Church attendance increased slightly in 2010, according to the Gallup organization.
Gallup has recorded small upticks in churchgoing over the past two years. The latest poll found that 43.1 percent of Americans reported weekly or almost weekly church attendance, up from 42.1 percent in 2008.
Though a small increase, Gallup noted that it is "statistically significant," considering the data is based on more than 800,000 interviews collected between February 2008 and May 2010.
Respondents were asked to report on how often they attend church, synagogue, or mosque.
Thirty-five percent said they attend at least once a week and eight percent said they go almost every week. Meanwhile, 11 percent said they only go once a month, 25 percent listed "seldom" church attendance and 20 percent said they never attend.
The most dedicated churchgoers, according to the Gallup organization, are conservatives, non-hispanic blacks, and Republicans.
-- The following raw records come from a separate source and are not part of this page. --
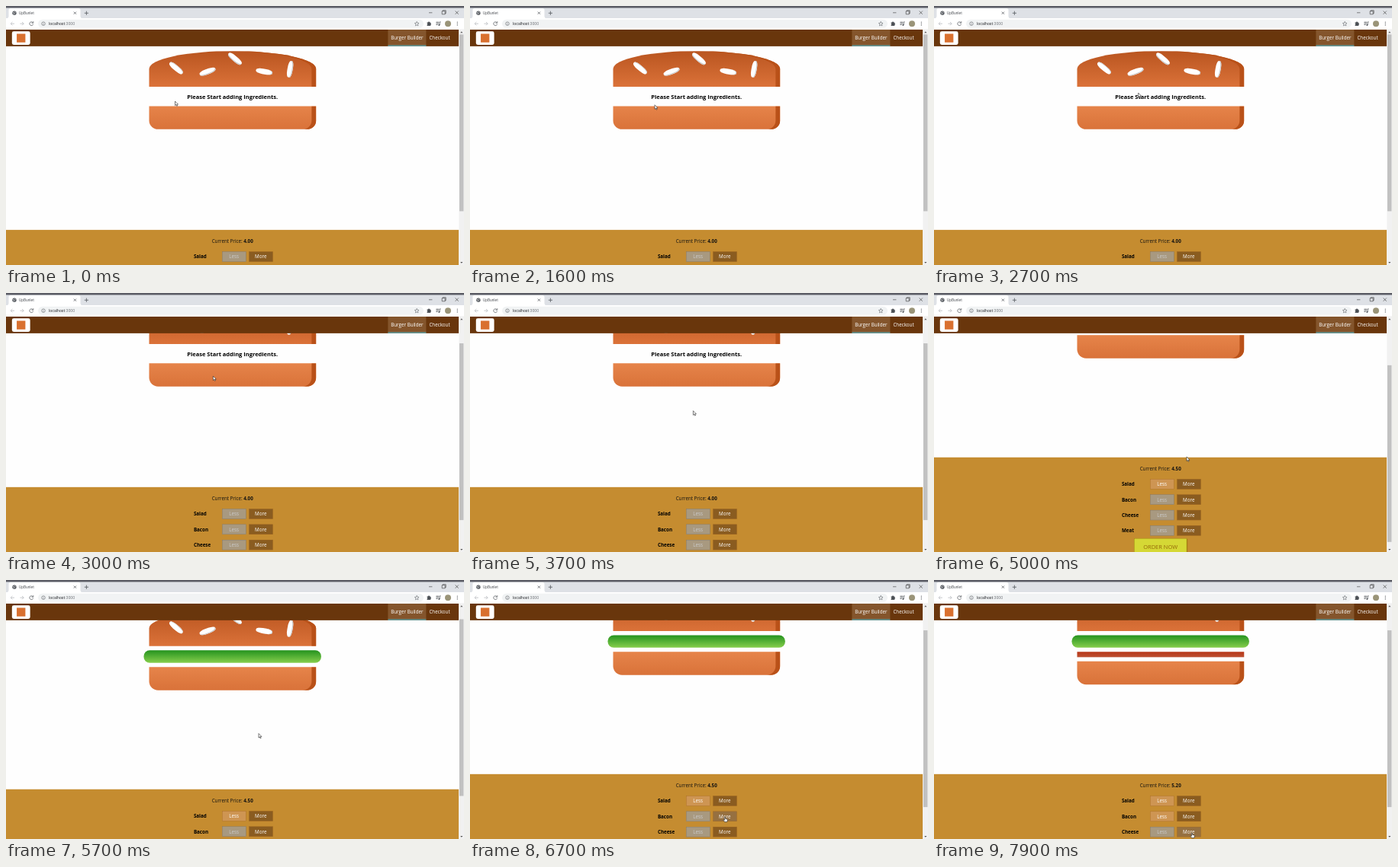
These frames come from a looping animation (600 px wide and 340 px high, 8000 ms). An HTML page:

```html
<!DOCTYPE html>
<html lang="en">
<head>
<meta charset="utf-8">
<title>Burger builder</title>
<style>
html, body { margin: 0; width: 600px; height: 340px; overflow: hidden; background: #fefefe; }
#stage { position: relative; width: 600px; height: 340px; overflow: hidden; }
#chrome, #cursor { position: absolute; left: 0; top: 0; }
#chrome { font-family: Roboto, sans-serif; }

/* Page laid out in CSS pixels of a 1536px wide screen */
#view {
  position: absolute; left: 0; top: 30.6px; width: 1519px; height: 793px; overflow: hidden;
  transform: scale(.390625); transform-origin: 0 0; background: #fefefe;
  font: 16px "Open Sans", sans-serif; color: #111;
}
#page { position: absolute; left: 0; top: 0; width: 100%; }
#burger { position: absolute; top: 72px; left: 409.5px; width: 700px; height: 600px; text-align: center; }
#burger > div { margin: 14px auto; }
#burger p { margin: 19.2px 0; font-size: 19.2px; font-weight: bold; color: #000; }
#burger .top {
  position: relative; width: 80%; height: 20%; margin-top: 0; border-radius: 50% 50% 0 0;
  background: linear-gradient(#b95520, #db7239); box-shadow: inset -15px 0 #b95118;
}
#burger .bottom {
  width: 80%; height: 13%; border-radius: 0 0 30px 30px;
  background: linear-gradient(#e6844a, #d97239); box-shadow: inset -15px 0 #b95118;
}
.salad { width: 85%; height: 7%; border-radius: 20px; background: linear-gradient(#25931f, #86ce4c); }
.bacon { width: 80%; height: 3%; background: linear-gradient(#b73516, #bd5234); }
.seeds, .seeds::before, .seeds::after { position: absolute; background: #fff; border-radius: 40%; }
.seeds { width: 10%; height: 15%; top: 50%; }
.seeds::before, .seeds::after { width: 100%; height: 100%; }
.s1 { left: 30%; transform: rotate(-20deg); box-shadow: inset -2px -3px #c9c9c9; }
.s1::after { content: ""; left: -170%; top: -260%; transform: rotate(60deg); box-shadow: inset -1px 2px #c9c9c9; }
.s1::before { content: ""; left: 180%; top: -50%; transform: rotate(60deg); box-shadow: inset -1px -3px #c9c9c9; }
.s2 { left: 64%; transform: rotate(10deg); box-shadow: inset -3px 0 #c9c9c9; }
.s2::before { content: ""; left: 150%; top: -130%; transform: rotate(90deg); box-shadow: inset 1px 3px #c9c9c9; }

#panel {
  position: absolute; top: 673px; width: 100%; padding: 10px 0; background: #c58c30;
  display: flex; flex-direction: column; align-items: center;
}
#panel p { margin: 16px 0; }
.row { display: flex; align-items: center; margin: 5px 0; }
.row b { width: 80px; padding: 10px; color: #000; }
.btn {
  box-sizing: border-box; width: 80px; margin: 0 5px; padding: 5px; text-align: center;
  border: 1px solid #a56a20; color: #fff;
}
.less { background: #ce9553; }
.less.off { background: #a89980; border-color: #7e7365; color: #ccc; }
.more { background: #8a5c20; }
.more.hover { background: #967040; }
#order {
  padding: 15px 30px; font-size: 19.2px; border: 1px solid #966909; color: #966909;
  background: #d5d835; box-shadow: 2px 2px 2px #966909;
}
#order.off { background: #c4c4c2; border-color: #ccc; color: #888; }

#bar {
  position: absolute; top: 0; left: 0; box-sizing: border-box; width: 100%; height: 56px;
  padding: 0 20px; background: #69360c; color: #fff; display: flex; justify-content: flex-end;
}
#bar span { box-sizing: border-box; height: 56px; padding: 16px 10px; }
#bar .on { background: #84552c; border-bottom: 4px solid #5f9a9c; }
#logo { position: absolute; left: 20px; top: 6px; width: 61px; height: 45px; border-radius: 6px; background: #fff; }
#logo i { position: absolute; left: 16px; top: 8px; width: 29px; height: 29px; background: #d9702f; }
</style>
</head>
<body>
<div id="stage">
  <div id="view">
    <div id="page">
      <div id="burger">
        <div class="top"><div class="seeds s1"></div><div class="seeds s2"></div></div>
        <p id="hint">Please Start adding Ingredients.</p>
        <div class="salad" id="salad"></div>
        <div class="bacon" id="bacon"></div>
        <div class="bottom"></div>
      </div>
      <div id="panel">
        <p>Current Price: <b id="price">4.00</b></p>
        <div id="order">ORDER NOW</div>
      </div>
    </div>
    <div id="bar">
      <div id="logo"><i></i></div>
      <span class="on">Burger Builder</span><span>Checkout</span>
    </div>
  </div>

  <svg id="chrome" width="600" height="340" fill="none" stroke-width=".8">
    <path fill="#dee1e6" d="M0 0H600V17H0z"/>
    <path fill="#5b5c65" d="M0 0H600V2.4H0z"/>
    <path fill="#fff" d="M0 16H600V30.6H0zM1 16.2Q3.5 16 3.5 13.5V5.5Q3.5 3 6 3H95Q97.5 3 97.5 5.5V13.5Q97.5 16 100 16.2z"/>
    <circle cx="11" cy="9.3" r="2.7" fill="#5f6368"/>
    <path stroke="#e8eaed" stroke-width=".6" d="M9 8.4L11 9.2L10.2 11.2M11.4 7.2L12.8 8.6"/>
    <text x="17" y="11.2" font-size="4.9" fill="#55585d">UpBunlet</text>
    <path stroke="#55585d" d="M88.8 7.6L92 10.8M92 7.6L88.8 10.8M102.8 9.3H108M105.4 6.7V11.9"/>
    <path stroke="#333" stroke-width=".6" d="M554 8.8H558.4M571.2 6.8H575.2V10.8H571.2zM588.6 6.6L592.8 10.8M592.8 6.6L588.6 10.8M572.2 6.8V5.8H576.2V9.8H575.2"/>
    <rect x="42" y="17.8" width="505" height="10.8" rx="5.4" fill="#f1f3f4"/>
    <path stroke="#b9bcc0" d="M11 23.2H6.2M8.4 21L6.2 23.2L8.4 25.4M18.4 23.2H23.2M21 21L23.2 23.2L21 25.4"/>
    <path stroke="#5f6368" d="M35 21.6A2.4 2.4 0 1 0 35.6 23.8M35.8 20.2V22.3H33.6"/>
    <g stroke="#5f6368" stroke-width=".6"><circle cx="49" cy="23.2" r="2.3"/><path d="M49 22.9V24.6M49 21.6V22.2"/></g>
    <text x="56" y="25" font-size="5.2" fill="#303236">localhost<tspan fill="#777a7f">:3000</tspan></text>
    <path stroke="#5f6368" stroke-width=".6" d="M538.2 20.4L539 22.3L541 22.5L539.5 23.9L539.9 25.9L538.2 24.9L536.5 25.9L536.9 23.9L535.4 22.5L537.4 22.3z"/>
    <path fill="#4d5156" d="M551.6 21.4H553A1 1 0 0 1 555 21.4H556.3V22.8A1 1 0 0 1 556.3 24.7V26H551.6V24.5A.9 .9 0 0 0 551.6 22.8z"/>
    <path stroke="#4d5156" d="M563.4 21.2H567.2M563.4 22.9H567.2M563.4 24.6H565.6M568.2 25V20.9H569.6"/>
    <circle cx="567.4" cy="25" r="1" fill="#4d5156"/>
    <circle cx="579" cy="23.2" r="4" fill="#9a9478"/>
    <g fill="#5f6368"><circle cx="591.3" cy="21.2" r=".6"/><circle cx="591.3" cy="23.2" r=".6"/><circle cx="591.3" cy="25.2" r=".6"/></g>
    <path fill="#f1f1f1" d="M593.4 30.6H600V340H593.4z"/>
    <path fill="#505050" d="M595.2 35.2L596.8 33.4L598.4 35.2zM595.2 336L596.8 337.8L598.4 336z"/>
    <rect id="thumb" x="594" y="37.4" width="5.4" height="232" fill="#c1c1c1"/>
  </svg>

  <svg id="cursor" width="10" height="12" overflow="visible" stroke="#222" stroke-width=".6" fill="#fff">
    <path id="arrow" d="M0 0V5.6L1.3 4.4L2.2 6.4L3.1 6L2.2 4.1H4z"/>
    <path id="hand" d="M-.6 .4Q0 -.4 .6 .4V2.4L3 3Q3.5 3.2 3.4 4L2.8 6.6H-.4L-2 4.2Q-1.8 3.2 -.6 4.2z"/>
  </svg>
</div>

<script>
const LOOP = 8000, SCALE = .390625, TOP = 30.6;
const SALAD_AT = 4600, BACON_AT = 6900;
const $ = id => document.getElementById(id);

// [time, scroll in CSS pixels]
const scrollSteps = [
  [0, 0], [2800, 0], [2960, 100], [3700, 100], [3860, 200], [5240, 200], [5400, 100],
  [5620, 100], [5780, 0], [6100, 0], [6260, 100], [LOOP, 100]
];
// [time, x, y] of the pointer tip
const pointerSteps = [
  [0, 221.5, 125], [1000, 221.5, 125], [1600, 242, 129.8], [2300, 262, 122], [3000, 271.3, 109],
  [3600, 290, 150], [4100, 312.5, 194], [4450, 334, 250], [4700, 334, 250], [5000, 331, 215],
  [5700, 331, 201.5], [6200, 331, 210], [6650, 334, 311], [7150, 334, 311], [7600, 338, 332], [LOOP, 338, 332]
];

const rows = ["Salad", "Bacon", "Cheese", "Meat"].map(name => {
  const row = document.createElement("div");
  row.className = "row";
  row.innerHTML = `<b>${name}</b><div class="btn less">Less</div><div class="btn more">More</div>`;
  $("panel").insertBefore(row, $("order"));
  return { less: row.children[1], more: row.children[2] };
});

const smooth = k => k * k * (3 - 2 * k);

function at(steps, t) {
  const i = Math.max(1, steps.findIndex(s => s[0] >= t));
  const a = steps[i - 1], b = steps[i];
  const k = smooth((t - a[0]) / (b[0] - a[0]));
  return a.slice(1).map((v, n) => v + (b[n + 1] - v) * k);
}

function show(id, on) { $(id).style.display = on ? "" : "none"; }

function draw(t) {
  const [scroll] = at(scrollSteps, t);
  const [x, y] = at(pointerSteps, t);
  const salad = t >= SALAD_AT, bacon = t >= BACON_AT;

  $("page").style.transform = `translateY(${-scroll}px)`;
  $("thumb").setAttribute("y", 37.4 + scroll * SCALE * .735);

  show("hint", !salad);
  show("salad", salad);
  show("bacon", bacon);
  $("price").textContent = (4 + salad * .5 + bacon * .7).toFixed(2);

  let hovering = false;
  const counts = [salad, bacon, false, false];
  rows.forEach(({ less, more }, i) => {
    const top = TOP + (746 + 51.8 * i - scroll) * SCALE;
    const over = x > 318 && x < 349.5 && y > top && y < top + 13.2;
    hovering = hovering || over;
    less.classList.toggle("off", !counts[i]);
    more.classList.toggle("hover", over);
  });

  // The order button swells briefly when it becomes active
  const k = Math.min(1, Math.max(0, (t - SALAD_AT) / 300));
  $("order").classList.toggle("off", !salad);
  $("order").style.transform = `scale(${1 + .1 * (1 - Math.abs(2 * k - 1))})`;

  $("cursor").style.transform = `translate(${x}px, ${y}px)`;
  show("arrow", !hovering);
  show("hand", hovering);
}

const start = performance.now();
function tick() {
  draw((performance.now() - start) % LOOP);
  requestAnimationFrame(tick);
}
draw(0);
requestAnimationFrame(tick);
</script>
</body>
</html>
```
Those least likely to attend church at least once a week or almost every week are liberals, Asians, and those aged 18 to 29 years.
Overall, church attendance is increasing in America and Gallup does not believe it is tied to economic woes.
"The increase comes as Americans' economic confidence has also risen, suggesting that, instead of church attendance rising when economic times get bad, as some theorize, the opposite pattern may be occurring," the research organization stated.
A 2009 Gallup poll had discovered no evident change in church attendance during the economic recession, particularly between 2008 and 2009. Though many Americans were negative about the economy, there were also no significant changes in the percentages of Americans who said religion is important to them.
Gallup noted that the rising church attendance could be a result of demographics. Americans who are 65 years old and older are more likely to attend church than those who are younger. Baby boomers, who are now entering their 60s, are beginning to enter the age range that traditionally has been associated with higher religious service participation. And if baby boomers do in fact attend church more frequently as they age, Gallup expects church attendance to increase steadily in the years ahead.